Configuring JUnit 5 Testing in Gradle Projects

JUnit 5 is the latest version of the popular Java testing framework, offering many new features and improvements over JUnit 4. This guide will walk you through the steps to configure JUnit 5 in your Gradle projects, ensuring you can take advantage of its capabilities.

Step 1: Set Up a New Gradle Project

If you don't already have a Gradle project, you can create a new one using the following commands:

mkdir gradle-junit5-example
cd gradle-junit5-example
gradle init --type java-application

Step 2: Modify build.gradle to Include JUnit 5

Open the build.gradle file and add the necessary dependencies for JUnit 5. Ensure you are using the latest versions of all dependencies.

plugins {
    id 'java'

repositories {

dependencies {
    // JUnit 5 dependencies
    testImplementation 'org.junit.jupiter:junit-jupiter-api:5.10.0'
    testRuntimeOnly 'org.junit.jupiter:junit-jupiter-engine:5.10.0'

    // Other dependencies (example)
    implementation 'org.apache.commons:commons-lang3:3.12.0'
    implementation ''
    runtimeOnly 'mysql:mysql-connector-java:8.0.29'

test {


  • testImplementation: This configuration is used for dependencies required to compile the test source set.
  • testRuntimeOnly: This configuration is used for dependencies required to run the tests.
  • useJUnitPlatform(): This method tells Gradle to use JUnit Platform for running the tests.

Step 3: Create a Sample Test Class

Create a directory structure for your test classes. Inside the src/test/java directory, create a new test class,

package com.example;

import org.junit.jupiter.api.Test;
import static org.junit.jupiter.api.Assertions.assertEquals;

public class ExampleTest {

    void testAddition() {
        assertEquals(2, 1 + 1, "1 + 1 should equal 2");


  • @Test: This annotation marks a method as a test method.
  • assertEquals: This is an assertion method that checks if the expected value matches the actual value.

Step 4: Running Tests

To run the tests, use the following command:

gradle test

Gradle will compile the test classes and run the tests using JUnit 5.

Step 5: Generate Test Reports

Gradle generates test reports by default. You can find the test reports in the build/reports/tests/test directory. Open the index.html file in a web browser to view the report.

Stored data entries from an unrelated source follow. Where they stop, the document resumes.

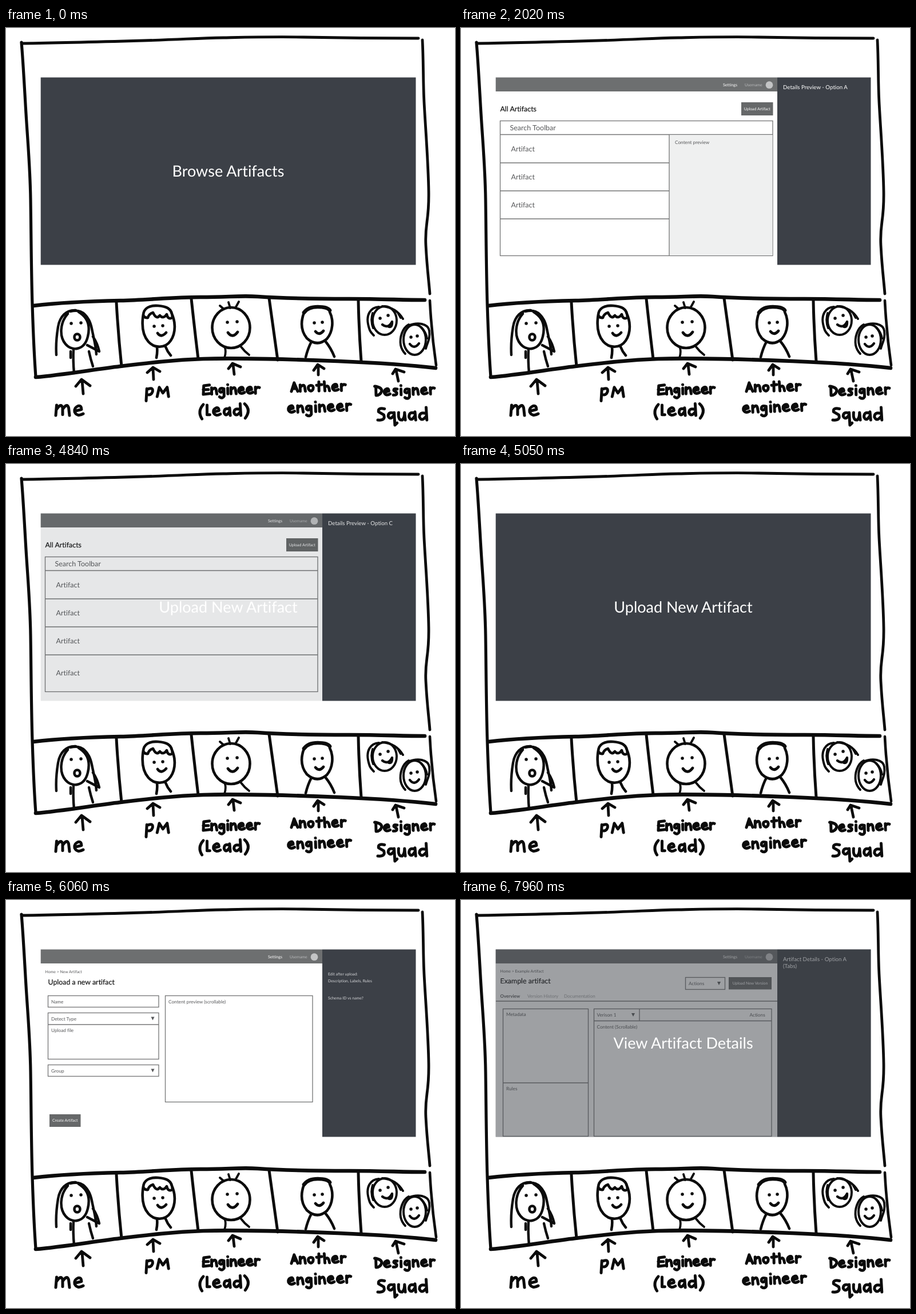
Recreate the animation shown at these times as an HTML page. Size 785 px wide and 714 px high, loop 7.99 s.

```html
<!DOCTYPE html>
<html lang="en">
<head>
<meta charset="utf-8">
<title>Design review call</title>
<style>
html, body { margin: 0; width: 100%; height: 100%; overflow: hidden; background: #fff; }
svg { display: block; width: 785px; height: 714px; }
text { font-family: Lato, Inter, sans-serif; font-variant-ligatures: none; text-rendering: geometricPrecision; white-space: pre; }
.ink path, .ink ellipse { fill: none; stroke: #0b0b0b; stroke-linecap: round; stroke-linejoin: round; vector-effect: non-scaling-stroke; }
.ink .dot { stroke-width: 5.4; }
</style>
</head>
<body>
<svg viewBox="0 0 785 714">
  <defs><clipPath id="screen"><rect x="60.7" y="86.6" width="655.8" height="327.8"/></clipPath></defs>
  <g id="slides" clip-path="url(#screen)"></g>

  <g class="ink" stroke-width="5">
    <!-- window -->
    <g stroke-width="4.8">
      <path d="M29 27C100 26 170 24 240 22S330 18 380 17S470 15 520 16S640 18 721 18"/>
      <path d="M728 21C730 60 729 90 731 130S738 230 739 285S732 340 734 380S739 440 741 465"/>
      <path stroke-width="5.2" d="M27 25C30 60 32 100 35 150S42 240 43 300S44 420 46 484S49 570 52 610"/>
    </g>
    <g stroke-width="6.6">
      <path d="M48 486C90 481 150 478 200 477S290 471 340 471S410 468 440 470S540 474 600 474S690 476 732 476"/>
      <path d="M52 611C100 607 150 598 200 592S290 581 345 579S510 580 580 583S700 589 751 595"/>
    </g>
    <path d="M193 480Q196 535 202 592M324 474Q330 530 336 579M460 473Q468 530 475 581M616 477Q617 530 621 583"/>
    <path stroke-width="4.6" d="M741 477Q744 535 752 590"/>

    <!-- me -->
    <path stroke-width="4.4" d="M122 494C105 493 94 505 91 523S87 555 88 572M113 496C134 490 146 506 150 526S157 555 158 571M108 500C94 516 93 540 104 553S137 565 143 540S138 504 127 497M142 555L163 566Q160 552 152 540"/>
    <path stroke-width="4.4" d="M118 562Q117 582 119 604M113 566L113 577M145 566Q148 580 152 592"/>
    <ellipse cx="124.5" cy="541" rx="5" ry="5.5" stroke-width="4.6"/>
    <path class="dot" d="M114 517h.1M131 516h.1"/>

    <!-- pm -->
    <path stroke-width="4.6" d="M240 501C237 520 239 538 249 549S278 562 288 547S296 512 289 498M240 505C239 489 253 485 266 486S291 490 291 507Q283 511 281 501Q275 510 269 503Q263 511 257 498Q250 500 248 507Q243 508 240 503M264 559Q265 567 263 577M279 558Q282 566 288 573"/>
    <path stroke-width="4.8" d="M265 534Q271 543 280 533"/>
    <path class="dot" d="M259 522h.1M274 521h.1"/>

    <!-- lead -->
    <ellipse cx="393.5" cy="524.5" rx="33" ry="35.5" stroke-width="4.6"/>
    <path stroke-width="3.8" d="M374 486L381 492M389 480L392 490M407 479L401 490M383 560Q385 568 382 577M411 558Q417 566 425 572"/>
    <path stroke-width="4.8" d="M388 533Q396 544 405 532"/>
    <path class="dot" d="M387 515h.1M404 514h.1"/>

    <!-- engineer -->
    <path stroke-width="4.6" d="M521 498C514 517 517 532 526 543Q544 559 561 544C572 531 573 511 566 497M534 549Q528 560 524 576M559 549Q568 560 574 575"/>
    <path stroke-width="6.6" d="M521 498Q528 488 545 488T566 494"/>
    <path stroke-width="4.8" d="M541 531Q548 539 555 530"/>
    <path class="dot" d="M539 516h.1M553 515h.1"/>

    <!-- squad -->
    <g stroke-width="3.9">
      <ellipse cx="662" cy="512" rx="21" ry="25"/>
      <path d="M652 488C636 489 630 503 633 518S639 533 643 538M658 487Q682 489 694 509M685 498L690 507M641 499Q637 513 642 525"/>
      <path stroke-width="4.4" d="M658 519Q668 527 675 514M668 522Q675 526 675 515"/>
      <ellipse cx="714.5" cy="545.5" rx="19.5" ry="26.5"/>
      <path d="M704 519C693 525 688 541 690 555Q692 564 698 570M703 521C720 514 738 517 740 530S737 550 734 561M726 524Q734 532 736 543"/>
      <path stroke-width="4.4" d="M706 553Q714 563 722 552"/>
    </g>
    <path class="dot" d="M654 508h.1M668 503h.1M708 541h.1M719 539h.1"/>

    <!-- arrows -->
    <path stroke-width="4.8" d="M133 617L135 640M122 627L132 615L147 626M257 596L258 615M247 603L257 594L269 601M397 589L399 606M389 596L396 587L410 593M546 591V607M538 599L545 589L556 596M682 599L686 618M676 605L681 597L696 602"/>
  </g>
  <g id="labels" class="ink" stroke-width="5"></g>
</svg>

<script>
const DARK = '#3c4047', BAR = '#6d6f70', LINE = '#747576', GREY = '#57585a', PALE = '#d5d6d9';

// Slide building blocks
const text = (x, y, s, size, fill = GREY, extra = '') =>
  `<text x="${x}" y="${y}" font-size="${size}" fill="${fill}" ${extra}>${s}</text>`;
const fill = (x, y, w, h, c) => `<rect x="${x}" y="${y}" width="${w}" height="${h}" fill="${c}"/>`;
const box = (x, y, w, h) =>
  `<rect x="${x}" y="${y}" width="${w}" height="${h}" fill="#fff" stroke="${LINE}" stroke-width="1.3"/>`;
const rule = d => `<path d="${d}" fill="none" stroke="${LINE}" stroke-width="1.3"/>`;
const caret = (x, y) => `<path d="M${x - 3} ${y - 3}h6l-3 6z" fill="${GREY}"/>`;
const label = (x, y, s, c) => text(x, y, s, 8.25, c);
const small = (x, y, s, c, extra) => text(x, y, s, 6.9, c, extra);
const middle = (x, y, s, c) => small(x, y, s, c, 'text-anchor="middle"');
const head = (x, y, s) => text(x, y, s, 12.4, '#151515', 'stroke="#151515" stroke-width=".2"');
const row = (y, s = 'Artifact', x = 87.5) => text(x, y, s, 12.5);
const note = (y, s) => text(563, y, s, 9.7, '#fff');
const hint = (y, s) => small(563, y, s, PALE);
const button = (x, y, w, h, s) => fill(x, y, w, h, '#666869') + middle(x + w / 2, y + h / 2 + 2.4, s, '#fff');

const cover = s => fill(60, 86, 658, 330, DARK) + text(388.5, 259.5, s, 27, '#fff', 'text-anchor="middle"');
const page = (...parts) =>
  fill(60, 86, 658, 330, '#fff') + fill(60, 86, 493, 25, BAR) + fill(553, 86, 165, 330, DARK) +
  text(458, 102, 'Settings', 7.1, '#fff') + small(496, 102, 'Username', '#b9babb') +
  `<circle cx="539" cy="99.7" r="6.4" fill="#c3c4c5"/>` + parts.join('');
const allArtifacts = (...parts) => page(
  head(68.5, 146, 'All Artifacts'), button(490, 130, 55.5, 23, 'Upload Artifact'),
  box(68.5, 162.5, 476.5, 236), rule('M68.5 186.5H545'), row(178.5, 'Search Toolbar', 85.5), ...parts);

const slides = [
  cover('Browse Artifacts'),
  page(
    label(68, 130, 'All Artifacts'), label(127, 130, 'Group 1'), label(171, 130, 'Group 2'), label(217, 130, 'Group 3'),
    rule('M125 135H156'), head(68.5, 155, 'Group 1'),
    box(426.5, 139.5, 56, 19), middle(454.5, 151.5, 'New Group'),
    button(489, 139, 56, 19.5, 'Upload Artifact'),
    box(68.5, 166.5, 476.5, 51), label(73.5, 179.5, 'Group description and actions'),
    box(68.5, 228.5, 476.5, 200), rule('M68.5 253.5H545M68.5 302.5H545M68.5 351.5H545M68.5 401H545'),
    row(245, 'Search Toolbar', 85.5), row(282), row(331), row(380.5),
    note(107, 'Artifact List - Organization'),
    hint(136, 'Multiple registries / “groups” listed in'), hint(148, 'tertiary  nav'),
    note(291.5, 'Alternatives'), hint(310, 'Dropdown to select group (if many groups)'),
    hint(329.5, 'Favorites feature (use toolbar to filter for ‘only'), hint(341, 'favorites’)')),
  allArtifacts(
    rule('M68.5 236H364M68.5 285H364M68.5 334H364'), row(215.5), row(264.5), row(313.5),
    fill(364, 187, 180.5, 211, '#eff0f0'), rule('M364 186.5V398.5'), label(374, 203, 'Content preview'),
    note(107, 'Details Preview - Option A')),
  allArtifacts(
    fill(197, 236, 347.5, 113, '#eff0f0'), fill(364, 241, 176, 20, '#fff'),
    rule('M68.5 236H545M68.5 349.5H545M196.5 236V349.5M68.5 261.5H196.5M68.5 287.5H196.5'),
    row(215.5), row(378.5),
    text(74, 249, 'Version 1', 8), text(74, 275, 'Version 2', 8),
    label(210, 254, 'Content preview'), label(369, 254, 'Actions'),
    note(107, 'Details Preview - Option B'), note(118.5, '(expandable list item)')),
  allArtifacts(
    rule('M68.5 236H545M68.5 285H545M68.5 334H545'), row(215.5), row(264.5), row(313.5), row(370),
    note(107, 'Details Preview - Option C')),
  cover('Upload New Artifact'),
  page(
    small(68.5, 127.5, 'Home &gt; New Artifact'), head(73.5, 148, 'Upload a new artifact'),
    box(73.5, 167.5, 193.5, 20), label(79, 180.5, 'Name'),
    box(73.5, 197.5, 193.5, 81), rule('M73.5 218H267'), label(79, 210.7, 'Detect Type'), caret(256.5, 207.5),
    label(79, 231, 'Upload file'),
    box(73.5, 288.5, 193.5, 20), label(79, 301.5, 'Group'), caret(256.5, 298.5),
    box(278.5, 167.5, 257.5, 186), label(284, 180.5, 'Content preview (scrollable)'),
    button(76, 375, 54.5, 22, 'Create Artifact'),
    hint(131.5, 'Edit after upload:'), hint(143.5, 'Description, Labels, Rules'), hint(174, 'Schema ID vs name?')),
  cover('View Artifact Details'),
  page(
    small(68.5, 127, 'Home &gt; Example Artifact'), head(68.5, 146, 'Example artifact'),
    box(392.5, 135.5, 69, 21), label(398, 149, 'Actions'), caret(451, 146),
    button(468, 135, 75, 21.5, 'Upload New Version'),
    text(68.5, 170.5, 'Overview', 8, GREY, 'font-weight="700"'),
    text(116, 170.5, 'Version History', 8, '#a0a1a2'), text(180, 170.5, 'Documentation', 8, '#a0a1a2'),
    rule('M61 177H553'),
    box(73.5, 190.5, 149, 223), rule('M73.5 320H222.5'), label(79, 203, 'Metadata'), label(79, 333, 'Rules'),
    box(232.5, 190.5, 310.5, 223), rule('M232.5 211.5H543M312 190.5V211.5'),
    label(237.5, 203.5, 'Verison 1'), caret(301, 201), label(504.5, 203.5, 'Actions'),
    label(237.5, 225, 'Content (Scrollable)'),
    note(107, 'Artifact Details - Option A'), note(118.5, '(Tabs)'))
];

// Marker lettering: [advance, strokes], baseline at 0
const pen = {
  a: [9, 'M8 -9Q0 -12 0 -4Q3 3 8 -6M8 -11L9 0'],
  d: [10, 'M8 -9Q0 -11 0 -4Q3 3 9 -5M9 -17L10 0'],
  e: [10, 'M0 -5L8 -7Q8 -12 4 -11Q-1 -9 0 -4Q3 2 10 -2'],
  g: [9, 'M8 -9Q0 -12 0 -5Q3 0 8 -8V4Q5 9 0 5'],
  h: [9, 'M0 -16L1 0M1 -6Q7 -13 9 0'],
  i: [2, 'M1 -10V0M1 -16h.1'],
  l: [4, 'M0 -15V-1L4 -1'],
  m: [16, 'M0 0L1 -12M1 -7Q6 -15 8 -9V-1M8 -7Q13 -15 15 -9L16 0'],
  n: [9, 'M0 0V-11M0 -7Q7 -14 8 -7L9 0'],
  o: [9, 'M4 -10Q-1 -9 0 -4Q4 3 8 -3Q10 -10 4 -10Z'],
  p: [9, 'M1 -11L0 6M1 -10Q10 -14 9 -7Q7 -1 1 -3'],
  q: [9, 'M8 -9Q0 -12 0 -5Q3 1 8 -7M8 -10L9 7L12 4'],
  r: [7, 'M0 0V-11M0 -7Q3 -12 7 -10'],
  s: [7, 'M7 -10Q1 -12 1 -8L6 -4Q7 1 0 0'],
  t: [8, 'M4 -16V0M0 -10L9 -11'],
  u: [9, 'M0 -10Q-1 1 5 0Q8 -3 8 -10L9 0'],
  A: [10, 'M0 0L5 -15L11 0M2 -5H9'],
  D: [10, 'M1 -16V0M-1 -16Q12 -14 11 -7Q8 0 1 0'],
  E: [10, 'M11 -16L1 -15L0 0L11 -1M0 -8H9'],
  M: [16, 'M0 0L3 -13L8 -5L14 -13L16 0'],
  S: [9, 'M9 -15Q0 -17 1 -11L8 -7Q11 1 0 0'],
  '(': [5, 'M5 -16Q-4 -6 3 5'],
  ')': [5, 'M0 -17Q10 -8 1 4']
};
function write(word, x, y, gap, scale = 1, tilt = 0) {
  let out = '', at = 0;
  for (const c of word) {
    const [w, d] = pen[c];
    out += `<path transform="translate(${at}) scale(${scale})" d="${d}"/>`;
    at += w * scale + gap;
  }
  return `<g aria-label="${word}" transform="translate(${x} ${y}) rotate(${tilt})">${out}</g>`;
}
document.getElementById('labels').innerHTML = [
  write('me', 87, 678, 9, 1.5),
  write('pM', 245, 645, 8, 1.25),
  write('Engineer', 345, 641, 4.6, 1, -1),
  write('(lead)', 339, 678, 6.5, 1.2),
  write('Another', 499, 636, 5.4, 1, -1),
  write('engineer', 494, 673, 5.7, 1.05, -2),
  write('Designer', 646, 643, 5.6, 1, -1.5),
  write('Squad', 650, 686, 6.5, 1.3)
].join('');

const stage = document.getElementById('slides');
stage.innerHTML = slides.map(s => `<g>${s}</g>`).join('');
const layers = [...stage.children];

// Each slide holds, then the next one fades in over it in equal steps
const LOOP = 7990, PERIOD = 1010, HOLD = 800, STEP = 30, STEPS = 8;
function show(t) {
  const i = Math.floor(t / PERIOD), local = t - i * PERIOD;
  const mix = local < HOLD ? 0 : (Math.floor((local - HOLD) / STEP) + 1) / STEPS;
  layers.forEach((g, n) => {
    const o = n === i ? 1 : n === i + 1 ? mix : 0;
    g.style.display = o ? '' : 'none';
    g.style.opacity = o;
  });
}
const start = performance.now();
function tick(now) {
  show(Math.max(0, now - start) % LOOP);
  requestAnimationFrame(tick);
}
show(0);
requestAnimationFrame(tick);
</script>
</body>
</html>
```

Step 6: Configuring Test Logging (Optional)

You can configure the test logging to get more detailed information about the test execution.

test {
    testLogging {
        events "PASSED", "FAILED", "SKIPPED"
        exceptionFormat "full"


  • events "PASSED", "FAILED", "SKIPPED": Specifies which test events to log.
  • exceptionFormat "full": Configures the format for exception messages in the logs.

Example Project Structure

Here is an example of what your project structure should look like:

├── build.gradle
├── gradlew
├── gradlew.bat
├── settings.gradle
├── src
│   ├── main
│   │   ├── java
│   │   │   └── com
│   │   │       └── example
│   │   │           └──
│   ├── test
│       └── java
│           └── com
│               └── example
│                   └──


Configuring JUnit 5 in your Gradle projects is straightforward. By following the steps outlined in this guide, you can set up and run JUnit 5 tests, leverage its new features, and generate detailed test reports. This setup ensures that your testing framework is up-to-date and capable of handling modern testing requirements.

For more detailed information on JUnit 5, refer to the JUnit 5 User Guide.

For more detailed information on Gradle, refer to the Gradle User Guide.